Below are some records; quote exactly the lines from the one that contains "--groove: #070708;" through the one that contains "none; stroke: var(--edge);", inclusive, and no others.
Exercise inputs below:
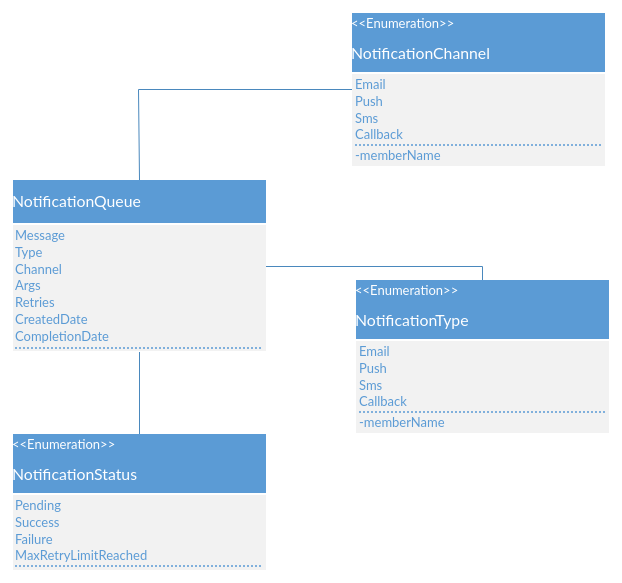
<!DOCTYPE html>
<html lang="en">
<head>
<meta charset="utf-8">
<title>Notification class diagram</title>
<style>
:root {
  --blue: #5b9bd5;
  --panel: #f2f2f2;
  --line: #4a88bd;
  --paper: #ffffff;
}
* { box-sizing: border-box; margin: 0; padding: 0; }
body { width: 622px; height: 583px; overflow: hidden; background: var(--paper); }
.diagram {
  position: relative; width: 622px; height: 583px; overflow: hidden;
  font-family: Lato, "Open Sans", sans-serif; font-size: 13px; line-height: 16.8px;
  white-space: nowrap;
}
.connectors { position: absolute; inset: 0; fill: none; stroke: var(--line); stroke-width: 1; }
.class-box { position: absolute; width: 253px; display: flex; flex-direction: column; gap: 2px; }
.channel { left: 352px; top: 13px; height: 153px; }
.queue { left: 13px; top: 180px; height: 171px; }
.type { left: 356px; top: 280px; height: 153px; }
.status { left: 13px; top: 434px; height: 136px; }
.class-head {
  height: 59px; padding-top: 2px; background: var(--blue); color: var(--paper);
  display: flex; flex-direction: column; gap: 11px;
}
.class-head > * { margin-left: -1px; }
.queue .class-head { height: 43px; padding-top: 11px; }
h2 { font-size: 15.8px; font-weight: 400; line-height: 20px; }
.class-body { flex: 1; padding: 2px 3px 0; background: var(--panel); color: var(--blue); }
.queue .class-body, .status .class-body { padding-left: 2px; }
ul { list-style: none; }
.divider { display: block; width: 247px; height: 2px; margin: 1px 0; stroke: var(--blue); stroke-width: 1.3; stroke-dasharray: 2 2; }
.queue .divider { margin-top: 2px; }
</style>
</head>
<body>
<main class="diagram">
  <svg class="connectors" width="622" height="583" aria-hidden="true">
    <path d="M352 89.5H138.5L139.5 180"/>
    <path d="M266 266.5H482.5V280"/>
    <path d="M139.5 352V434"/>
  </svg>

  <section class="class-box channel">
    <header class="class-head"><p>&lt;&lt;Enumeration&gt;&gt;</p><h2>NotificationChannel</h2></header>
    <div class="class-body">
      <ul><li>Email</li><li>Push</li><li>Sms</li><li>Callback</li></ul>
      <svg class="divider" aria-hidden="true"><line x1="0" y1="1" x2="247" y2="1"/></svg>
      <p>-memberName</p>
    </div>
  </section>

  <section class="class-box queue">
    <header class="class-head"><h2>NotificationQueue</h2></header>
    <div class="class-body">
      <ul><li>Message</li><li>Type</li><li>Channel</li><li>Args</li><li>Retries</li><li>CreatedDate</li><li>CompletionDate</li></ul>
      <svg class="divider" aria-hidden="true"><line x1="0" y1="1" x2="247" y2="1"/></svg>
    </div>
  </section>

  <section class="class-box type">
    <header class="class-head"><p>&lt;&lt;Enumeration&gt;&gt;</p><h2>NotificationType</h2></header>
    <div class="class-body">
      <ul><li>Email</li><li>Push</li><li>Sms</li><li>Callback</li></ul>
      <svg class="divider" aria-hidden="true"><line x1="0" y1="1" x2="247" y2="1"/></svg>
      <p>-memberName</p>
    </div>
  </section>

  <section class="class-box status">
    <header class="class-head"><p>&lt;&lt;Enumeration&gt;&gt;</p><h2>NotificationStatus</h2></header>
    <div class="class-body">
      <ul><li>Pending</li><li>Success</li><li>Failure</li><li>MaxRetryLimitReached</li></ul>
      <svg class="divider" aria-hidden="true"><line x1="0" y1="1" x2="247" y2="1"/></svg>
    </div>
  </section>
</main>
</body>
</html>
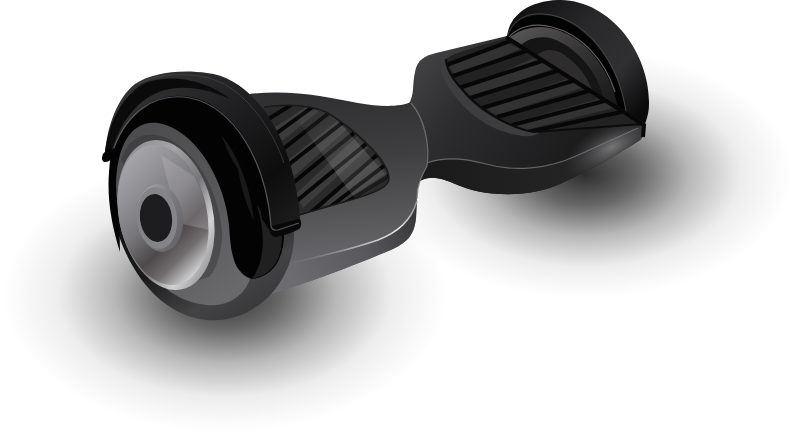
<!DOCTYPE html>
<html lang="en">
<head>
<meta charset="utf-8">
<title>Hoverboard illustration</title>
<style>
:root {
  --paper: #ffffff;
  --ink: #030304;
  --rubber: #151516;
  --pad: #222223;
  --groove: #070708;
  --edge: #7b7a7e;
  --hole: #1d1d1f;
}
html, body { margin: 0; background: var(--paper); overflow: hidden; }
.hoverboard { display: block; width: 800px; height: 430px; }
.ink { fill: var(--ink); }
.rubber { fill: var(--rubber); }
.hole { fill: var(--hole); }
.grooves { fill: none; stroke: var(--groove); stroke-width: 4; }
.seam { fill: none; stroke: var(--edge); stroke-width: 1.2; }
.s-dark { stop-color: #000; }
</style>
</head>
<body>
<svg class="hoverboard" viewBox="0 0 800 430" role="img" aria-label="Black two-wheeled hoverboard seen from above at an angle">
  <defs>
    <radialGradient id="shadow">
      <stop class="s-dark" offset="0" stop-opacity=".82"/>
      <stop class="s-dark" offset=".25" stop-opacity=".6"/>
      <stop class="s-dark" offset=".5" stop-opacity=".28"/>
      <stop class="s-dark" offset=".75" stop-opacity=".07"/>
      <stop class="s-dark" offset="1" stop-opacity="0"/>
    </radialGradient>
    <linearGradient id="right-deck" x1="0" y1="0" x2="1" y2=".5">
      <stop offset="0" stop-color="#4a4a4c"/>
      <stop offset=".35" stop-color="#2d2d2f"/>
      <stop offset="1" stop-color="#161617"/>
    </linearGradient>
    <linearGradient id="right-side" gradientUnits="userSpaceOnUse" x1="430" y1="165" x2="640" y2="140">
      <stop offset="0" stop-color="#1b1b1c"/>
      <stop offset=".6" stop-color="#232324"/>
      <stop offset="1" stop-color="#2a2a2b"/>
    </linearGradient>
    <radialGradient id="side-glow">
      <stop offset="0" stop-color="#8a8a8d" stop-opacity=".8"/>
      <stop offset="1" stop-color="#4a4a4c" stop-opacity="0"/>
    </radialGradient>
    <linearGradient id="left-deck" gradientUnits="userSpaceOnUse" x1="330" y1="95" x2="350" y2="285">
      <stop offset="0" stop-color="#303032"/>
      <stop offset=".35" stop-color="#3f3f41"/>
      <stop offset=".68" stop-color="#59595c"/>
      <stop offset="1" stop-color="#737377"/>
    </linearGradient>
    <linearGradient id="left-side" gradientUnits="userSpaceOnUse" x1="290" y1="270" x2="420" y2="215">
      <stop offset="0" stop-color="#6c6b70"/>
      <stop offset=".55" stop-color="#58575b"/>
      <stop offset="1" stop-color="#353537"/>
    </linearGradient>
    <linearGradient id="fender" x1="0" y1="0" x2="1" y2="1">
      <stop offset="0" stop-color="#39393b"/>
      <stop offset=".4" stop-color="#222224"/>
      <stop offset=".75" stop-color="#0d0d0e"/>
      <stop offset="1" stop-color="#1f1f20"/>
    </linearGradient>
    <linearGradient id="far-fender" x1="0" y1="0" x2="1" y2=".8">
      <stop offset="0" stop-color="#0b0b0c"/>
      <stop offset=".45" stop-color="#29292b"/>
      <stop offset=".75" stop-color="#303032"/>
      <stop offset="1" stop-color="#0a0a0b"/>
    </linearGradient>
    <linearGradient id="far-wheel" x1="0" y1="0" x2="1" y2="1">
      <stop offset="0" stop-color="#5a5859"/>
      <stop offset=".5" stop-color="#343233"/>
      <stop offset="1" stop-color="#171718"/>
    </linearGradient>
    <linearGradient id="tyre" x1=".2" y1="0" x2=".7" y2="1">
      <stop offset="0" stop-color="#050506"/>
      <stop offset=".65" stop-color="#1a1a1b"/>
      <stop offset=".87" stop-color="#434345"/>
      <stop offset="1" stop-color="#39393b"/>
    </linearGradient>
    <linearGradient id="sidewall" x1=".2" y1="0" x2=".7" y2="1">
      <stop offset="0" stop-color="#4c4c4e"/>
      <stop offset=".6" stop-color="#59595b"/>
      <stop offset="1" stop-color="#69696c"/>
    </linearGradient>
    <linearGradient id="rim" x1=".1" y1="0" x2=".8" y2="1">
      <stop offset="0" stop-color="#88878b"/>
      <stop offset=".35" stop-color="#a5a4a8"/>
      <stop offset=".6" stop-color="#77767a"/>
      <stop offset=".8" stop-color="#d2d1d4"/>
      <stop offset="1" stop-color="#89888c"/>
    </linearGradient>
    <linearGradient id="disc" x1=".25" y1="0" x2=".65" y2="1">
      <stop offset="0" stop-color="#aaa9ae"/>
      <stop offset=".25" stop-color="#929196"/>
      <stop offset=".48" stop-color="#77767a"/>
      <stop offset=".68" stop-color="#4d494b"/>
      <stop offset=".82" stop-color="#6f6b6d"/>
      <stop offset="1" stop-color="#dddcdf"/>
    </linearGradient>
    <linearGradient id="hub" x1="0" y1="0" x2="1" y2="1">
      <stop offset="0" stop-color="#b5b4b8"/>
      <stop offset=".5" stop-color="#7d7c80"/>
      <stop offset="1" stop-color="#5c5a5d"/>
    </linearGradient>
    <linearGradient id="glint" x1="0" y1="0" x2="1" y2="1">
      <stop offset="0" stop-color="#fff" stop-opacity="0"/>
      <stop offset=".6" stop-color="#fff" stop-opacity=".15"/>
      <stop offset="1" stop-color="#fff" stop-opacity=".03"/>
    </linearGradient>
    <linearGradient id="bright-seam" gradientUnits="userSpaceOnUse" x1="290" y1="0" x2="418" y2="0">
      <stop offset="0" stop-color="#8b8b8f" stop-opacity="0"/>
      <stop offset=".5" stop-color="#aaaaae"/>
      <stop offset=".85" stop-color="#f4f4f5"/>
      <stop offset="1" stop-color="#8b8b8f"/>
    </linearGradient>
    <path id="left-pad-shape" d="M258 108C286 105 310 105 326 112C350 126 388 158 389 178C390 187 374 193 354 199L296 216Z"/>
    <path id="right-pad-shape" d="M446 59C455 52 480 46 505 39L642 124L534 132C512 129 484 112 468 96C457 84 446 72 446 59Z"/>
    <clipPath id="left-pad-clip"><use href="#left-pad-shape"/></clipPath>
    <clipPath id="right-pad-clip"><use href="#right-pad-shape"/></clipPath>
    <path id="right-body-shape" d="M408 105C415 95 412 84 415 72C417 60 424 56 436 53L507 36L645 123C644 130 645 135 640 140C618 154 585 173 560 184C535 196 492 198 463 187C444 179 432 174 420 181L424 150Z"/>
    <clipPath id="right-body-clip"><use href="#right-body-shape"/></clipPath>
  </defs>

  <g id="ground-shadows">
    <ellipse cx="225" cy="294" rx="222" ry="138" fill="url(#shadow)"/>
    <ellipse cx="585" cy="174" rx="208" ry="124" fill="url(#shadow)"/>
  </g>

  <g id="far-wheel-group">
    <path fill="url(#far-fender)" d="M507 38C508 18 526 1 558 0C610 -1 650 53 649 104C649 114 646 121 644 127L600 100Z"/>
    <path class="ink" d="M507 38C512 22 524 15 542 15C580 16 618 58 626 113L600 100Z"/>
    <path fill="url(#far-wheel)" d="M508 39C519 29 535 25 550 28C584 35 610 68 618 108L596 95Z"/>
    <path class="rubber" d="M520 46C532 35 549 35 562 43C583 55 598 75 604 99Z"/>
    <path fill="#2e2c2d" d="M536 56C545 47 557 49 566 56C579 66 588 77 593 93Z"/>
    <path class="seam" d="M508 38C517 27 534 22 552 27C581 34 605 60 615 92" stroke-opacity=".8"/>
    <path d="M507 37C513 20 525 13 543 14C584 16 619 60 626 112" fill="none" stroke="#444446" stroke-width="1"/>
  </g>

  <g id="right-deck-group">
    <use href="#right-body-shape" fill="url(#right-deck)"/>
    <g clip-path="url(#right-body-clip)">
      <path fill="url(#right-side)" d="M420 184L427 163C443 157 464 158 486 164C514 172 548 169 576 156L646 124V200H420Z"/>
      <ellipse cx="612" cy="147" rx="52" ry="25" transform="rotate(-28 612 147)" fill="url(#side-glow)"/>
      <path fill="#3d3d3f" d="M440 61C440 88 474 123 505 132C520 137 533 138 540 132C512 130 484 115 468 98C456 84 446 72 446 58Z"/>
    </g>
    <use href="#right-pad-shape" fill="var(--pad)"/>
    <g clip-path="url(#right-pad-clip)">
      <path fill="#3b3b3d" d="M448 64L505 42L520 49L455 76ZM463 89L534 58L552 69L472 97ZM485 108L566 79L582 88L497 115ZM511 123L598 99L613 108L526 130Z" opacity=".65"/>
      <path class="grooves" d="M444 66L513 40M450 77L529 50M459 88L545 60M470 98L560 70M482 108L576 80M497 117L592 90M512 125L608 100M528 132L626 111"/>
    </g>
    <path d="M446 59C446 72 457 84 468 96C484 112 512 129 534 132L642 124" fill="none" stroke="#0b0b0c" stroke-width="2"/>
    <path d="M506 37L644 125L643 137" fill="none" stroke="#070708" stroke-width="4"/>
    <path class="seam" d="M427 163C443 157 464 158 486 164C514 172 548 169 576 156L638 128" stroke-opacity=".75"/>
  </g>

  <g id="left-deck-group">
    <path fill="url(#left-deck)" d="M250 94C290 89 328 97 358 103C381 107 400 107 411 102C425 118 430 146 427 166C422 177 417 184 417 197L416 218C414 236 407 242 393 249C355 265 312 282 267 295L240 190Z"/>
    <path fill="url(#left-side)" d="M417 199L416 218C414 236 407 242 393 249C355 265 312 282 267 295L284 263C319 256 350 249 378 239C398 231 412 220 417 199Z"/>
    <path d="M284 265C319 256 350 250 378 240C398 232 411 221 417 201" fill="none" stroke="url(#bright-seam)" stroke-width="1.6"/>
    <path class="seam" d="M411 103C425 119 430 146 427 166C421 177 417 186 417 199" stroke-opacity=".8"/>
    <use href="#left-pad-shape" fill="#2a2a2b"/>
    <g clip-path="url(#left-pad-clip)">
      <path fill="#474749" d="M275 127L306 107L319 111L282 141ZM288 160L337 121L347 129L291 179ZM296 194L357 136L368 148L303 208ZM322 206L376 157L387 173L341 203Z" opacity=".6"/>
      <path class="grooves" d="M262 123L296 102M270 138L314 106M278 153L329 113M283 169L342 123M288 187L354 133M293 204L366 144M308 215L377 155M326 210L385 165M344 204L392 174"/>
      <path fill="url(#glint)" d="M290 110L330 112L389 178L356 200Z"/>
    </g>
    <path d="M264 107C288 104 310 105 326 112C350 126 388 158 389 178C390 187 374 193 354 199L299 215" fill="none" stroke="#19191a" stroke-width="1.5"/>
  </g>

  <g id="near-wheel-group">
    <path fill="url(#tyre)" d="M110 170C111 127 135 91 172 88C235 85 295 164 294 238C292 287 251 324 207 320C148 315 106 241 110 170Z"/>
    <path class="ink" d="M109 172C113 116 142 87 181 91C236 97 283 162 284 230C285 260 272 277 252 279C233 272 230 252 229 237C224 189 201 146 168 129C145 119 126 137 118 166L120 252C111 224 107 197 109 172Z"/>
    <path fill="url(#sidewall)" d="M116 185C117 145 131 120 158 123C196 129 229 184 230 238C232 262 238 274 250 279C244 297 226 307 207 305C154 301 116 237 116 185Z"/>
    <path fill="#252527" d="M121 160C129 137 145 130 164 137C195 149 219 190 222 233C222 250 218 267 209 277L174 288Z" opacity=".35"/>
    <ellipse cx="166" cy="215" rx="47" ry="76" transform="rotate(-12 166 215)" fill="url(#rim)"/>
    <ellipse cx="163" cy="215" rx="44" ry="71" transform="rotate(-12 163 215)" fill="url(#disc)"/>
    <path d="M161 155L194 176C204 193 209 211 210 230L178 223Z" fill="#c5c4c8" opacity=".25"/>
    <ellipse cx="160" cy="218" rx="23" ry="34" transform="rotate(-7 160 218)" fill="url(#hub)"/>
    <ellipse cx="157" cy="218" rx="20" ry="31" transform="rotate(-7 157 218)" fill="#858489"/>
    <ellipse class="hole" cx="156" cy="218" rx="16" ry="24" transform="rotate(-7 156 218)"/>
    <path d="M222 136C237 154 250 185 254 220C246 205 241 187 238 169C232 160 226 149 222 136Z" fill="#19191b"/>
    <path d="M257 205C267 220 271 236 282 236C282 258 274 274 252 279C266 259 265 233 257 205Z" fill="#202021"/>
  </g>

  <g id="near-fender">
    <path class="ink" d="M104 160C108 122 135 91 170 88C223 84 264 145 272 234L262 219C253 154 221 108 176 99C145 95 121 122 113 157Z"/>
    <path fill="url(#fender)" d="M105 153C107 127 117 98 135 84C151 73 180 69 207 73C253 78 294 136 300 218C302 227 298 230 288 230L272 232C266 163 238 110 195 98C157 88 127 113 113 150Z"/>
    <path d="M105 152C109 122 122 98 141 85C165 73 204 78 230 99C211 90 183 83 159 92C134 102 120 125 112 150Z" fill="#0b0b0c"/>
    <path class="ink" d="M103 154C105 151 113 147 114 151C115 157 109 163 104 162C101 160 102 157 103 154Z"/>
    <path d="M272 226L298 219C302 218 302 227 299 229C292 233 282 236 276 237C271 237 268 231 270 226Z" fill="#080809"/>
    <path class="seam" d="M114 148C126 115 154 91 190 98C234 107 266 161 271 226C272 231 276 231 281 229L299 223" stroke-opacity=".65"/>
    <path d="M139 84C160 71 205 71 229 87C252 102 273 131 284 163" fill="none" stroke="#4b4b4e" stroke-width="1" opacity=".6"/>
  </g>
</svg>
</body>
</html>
End of Exercise inputs.
§ Completed task:
  --groove: #070708;
  --edge: #7b7a7e;
  --hole: #1d1d1f;
}
html, body { margin: 0; background: var(--paper); overflow: hidden; }
.hoverboard { display: block; width: 800px; height: 430px; }
.ink { fill: var(--ink); }
.rubber { fill: var(--rubber); }
.hole { fill: var(--hole); }
.grooves { fill: none; stroke: var(--groove); stroke-width: 4; }
.seam { fill: none; stroke: var(--edge); stroke-width: 1.2; }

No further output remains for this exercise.